Hours earlier, dozens of fishermen diving for lobster in the sea around a cluster of remote cays off the coast of Nicaragua were unaware that miles away one of history's strongest hurricanes was racing toward them. While the rest of the world, connected to Internet or watching 24-hour news channels, saw Felix's deadly path through the Caribbean Sea, the remote Miskito Indians who live in jungle villages and on tiny, reef islands along the Honduran-Nicaraguan border had no idea the monster storm's eye would soon be passing directly over them.
The first word of the storm came on radio and from Nicaraguan sailors who passed by on boats, urging fisherman to return to ports and others to evacuate low-lying islands where they lived. But the Miskito Indians, descendants of Indians, European settlers and African slaves who speak their own language and have a long-standing mistrust of Nicaragua's central government and President Daniel Ortega, paid little heed to the official warnings. Having spent their lives in stilt homes built over the water, they believed they knew the sea and when to leave it.
It was also the last two weeks of lobster season, the main source of income, and most people took their time pulling in their catches. Then the ocean went wild.
In bustling Maras Cay, 39-year-old Aurora Prada was selling snacks and soda to fishermen and collecting lobster for sale on the mainland when she noticed the darkening sky and the waves tumbling onto land, rising along the beach in a way she had never seen before. She and nine others to rush to a nearby house, seeking refuge.
The wind peeled away the home's simple, wooden walls, lifted the roof and tossed it into the air like a sheet of paper.
With waters rising all around them, the group found a small motor boat and headed toward a relatively protected swampy area, but the winds were so strong it took them two hours to move 50 yards.

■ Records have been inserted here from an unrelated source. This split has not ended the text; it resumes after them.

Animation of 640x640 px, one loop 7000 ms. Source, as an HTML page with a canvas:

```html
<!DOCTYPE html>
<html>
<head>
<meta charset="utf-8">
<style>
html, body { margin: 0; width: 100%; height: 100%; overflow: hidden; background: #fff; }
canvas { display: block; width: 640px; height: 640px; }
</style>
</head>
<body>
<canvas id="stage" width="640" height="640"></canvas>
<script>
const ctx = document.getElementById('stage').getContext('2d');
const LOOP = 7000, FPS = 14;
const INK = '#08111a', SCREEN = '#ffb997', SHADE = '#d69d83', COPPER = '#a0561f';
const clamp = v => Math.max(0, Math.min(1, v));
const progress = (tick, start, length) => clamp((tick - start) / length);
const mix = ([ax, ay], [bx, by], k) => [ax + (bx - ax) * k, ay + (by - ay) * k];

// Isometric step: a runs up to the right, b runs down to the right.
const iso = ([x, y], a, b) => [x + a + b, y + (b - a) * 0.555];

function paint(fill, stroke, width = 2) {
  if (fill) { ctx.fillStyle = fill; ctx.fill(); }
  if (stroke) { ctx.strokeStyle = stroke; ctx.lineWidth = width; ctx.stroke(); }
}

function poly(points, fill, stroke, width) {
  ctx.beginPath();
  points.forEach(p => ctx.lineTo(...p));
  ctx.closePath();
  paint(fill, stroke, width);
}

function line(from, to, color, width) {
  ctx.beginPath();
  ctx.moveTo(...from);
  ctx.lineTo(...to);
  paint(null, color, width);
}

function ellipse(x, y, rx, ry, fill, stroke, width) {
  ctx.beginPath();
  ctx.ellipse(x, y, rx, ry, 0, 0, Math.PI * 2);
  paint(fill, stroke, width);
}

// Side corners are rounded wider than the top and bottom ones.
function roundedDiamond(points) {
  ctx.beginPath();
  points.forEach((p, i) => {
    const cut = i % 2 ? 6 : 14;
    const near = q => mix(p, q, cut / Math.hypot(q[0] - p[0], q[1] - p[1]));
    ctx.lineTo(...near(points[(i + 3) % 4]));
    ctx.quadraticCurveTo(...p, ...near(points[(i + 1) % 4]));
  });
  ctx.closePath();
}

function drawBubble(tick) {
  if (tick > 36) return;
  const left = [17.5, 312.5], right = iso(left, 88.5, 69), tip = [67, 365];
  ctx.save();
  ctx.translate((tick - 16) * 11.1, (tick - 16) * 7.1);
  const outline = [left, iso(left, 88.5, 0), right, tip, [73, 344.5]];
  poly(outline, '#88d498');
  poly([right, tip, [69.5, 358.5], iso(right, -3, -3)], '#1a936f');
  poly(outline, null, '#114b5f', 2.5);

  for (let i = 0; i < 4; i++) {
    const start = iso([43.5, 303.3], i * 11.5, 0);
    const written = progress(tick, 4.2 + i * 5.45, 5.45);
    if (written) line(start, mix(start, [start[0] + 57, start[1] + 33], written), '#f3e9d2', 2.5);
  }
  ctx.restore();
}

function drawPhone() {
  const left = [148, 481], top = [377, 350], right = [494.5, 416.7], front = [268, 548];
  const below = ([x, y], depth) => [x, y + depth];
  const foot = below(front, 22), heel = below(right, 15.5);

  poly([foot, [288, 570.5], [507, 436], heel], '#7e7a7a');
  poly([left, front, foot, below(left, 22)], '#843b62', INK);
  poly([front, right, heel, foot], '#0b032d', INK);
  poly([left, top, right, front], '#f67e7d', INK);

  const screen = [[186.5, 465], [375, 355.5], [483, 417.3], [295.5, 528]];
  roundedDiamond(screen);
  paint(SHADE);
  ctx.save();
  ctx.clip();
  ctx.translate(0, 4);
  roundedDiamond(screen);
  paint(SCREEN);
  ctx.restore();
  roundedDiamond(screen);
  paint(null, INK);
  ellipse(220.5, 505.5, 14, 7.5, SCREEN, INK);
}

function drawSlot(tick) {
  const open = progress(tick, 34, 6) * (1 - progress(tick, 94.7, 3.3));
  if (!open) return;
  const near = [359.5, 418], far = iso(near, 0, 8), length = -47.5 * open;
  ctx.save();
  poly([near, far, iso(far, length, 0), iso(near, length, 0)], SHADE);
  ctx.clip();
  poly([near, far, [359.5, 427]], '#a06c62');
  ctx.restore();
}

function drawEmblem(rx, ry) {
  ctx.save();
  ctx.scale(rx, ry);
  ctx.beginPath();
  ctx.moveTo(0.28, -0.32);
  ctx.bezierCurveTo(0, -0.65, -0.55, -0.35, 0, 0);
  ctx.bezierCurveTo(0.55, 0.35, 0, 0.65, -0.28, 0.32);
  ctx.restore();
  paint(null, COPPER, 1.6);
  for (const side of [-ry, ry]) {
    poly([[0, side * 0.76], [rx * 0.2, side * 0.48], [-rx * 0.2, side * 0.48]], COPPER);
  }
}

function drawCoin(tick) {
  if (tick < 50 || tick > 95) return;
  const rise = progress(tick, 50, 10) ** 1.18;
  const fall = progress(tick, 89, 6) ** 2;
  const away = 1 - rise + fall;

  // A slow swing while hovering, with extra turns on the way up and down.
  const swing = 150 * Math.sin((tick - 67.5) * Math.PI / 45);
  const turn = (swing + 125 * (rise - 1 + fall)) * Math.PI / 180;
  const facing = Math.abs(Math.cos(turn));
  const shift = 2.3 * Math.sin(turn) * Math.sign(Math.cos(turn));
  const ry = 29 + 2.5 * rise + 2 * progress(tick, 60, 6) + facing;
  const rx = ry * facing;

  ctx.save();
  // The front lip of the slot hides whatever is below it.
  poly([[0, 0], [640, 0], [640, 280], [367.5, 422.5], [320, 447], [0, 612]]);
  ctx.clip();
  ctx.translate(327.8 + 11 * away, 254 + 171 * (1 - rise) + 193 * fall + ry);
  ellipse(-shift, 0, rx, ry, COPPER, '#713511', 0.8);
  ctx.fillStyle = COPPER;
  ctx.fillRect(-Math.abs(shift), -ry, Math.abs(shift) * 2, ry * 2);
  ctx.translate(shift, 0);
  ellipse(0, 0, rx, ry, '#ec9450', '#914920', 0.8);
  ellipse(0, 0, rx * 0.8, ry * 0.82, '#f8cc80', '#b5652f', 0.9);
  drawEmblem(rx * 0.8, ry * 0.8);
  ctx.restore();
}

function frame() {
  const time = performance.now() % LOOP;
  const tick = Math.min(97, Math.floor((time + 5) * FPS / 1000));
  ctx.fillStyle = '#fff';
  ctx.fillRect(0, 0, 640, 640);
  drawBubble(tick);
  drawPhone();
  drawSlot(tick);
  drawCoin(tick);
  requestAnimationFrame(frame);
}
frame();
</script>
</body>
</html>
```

"I thought of my children and how I was probably going to leave them orphans," said the single mother of five, all of whom who were safe on the mainland.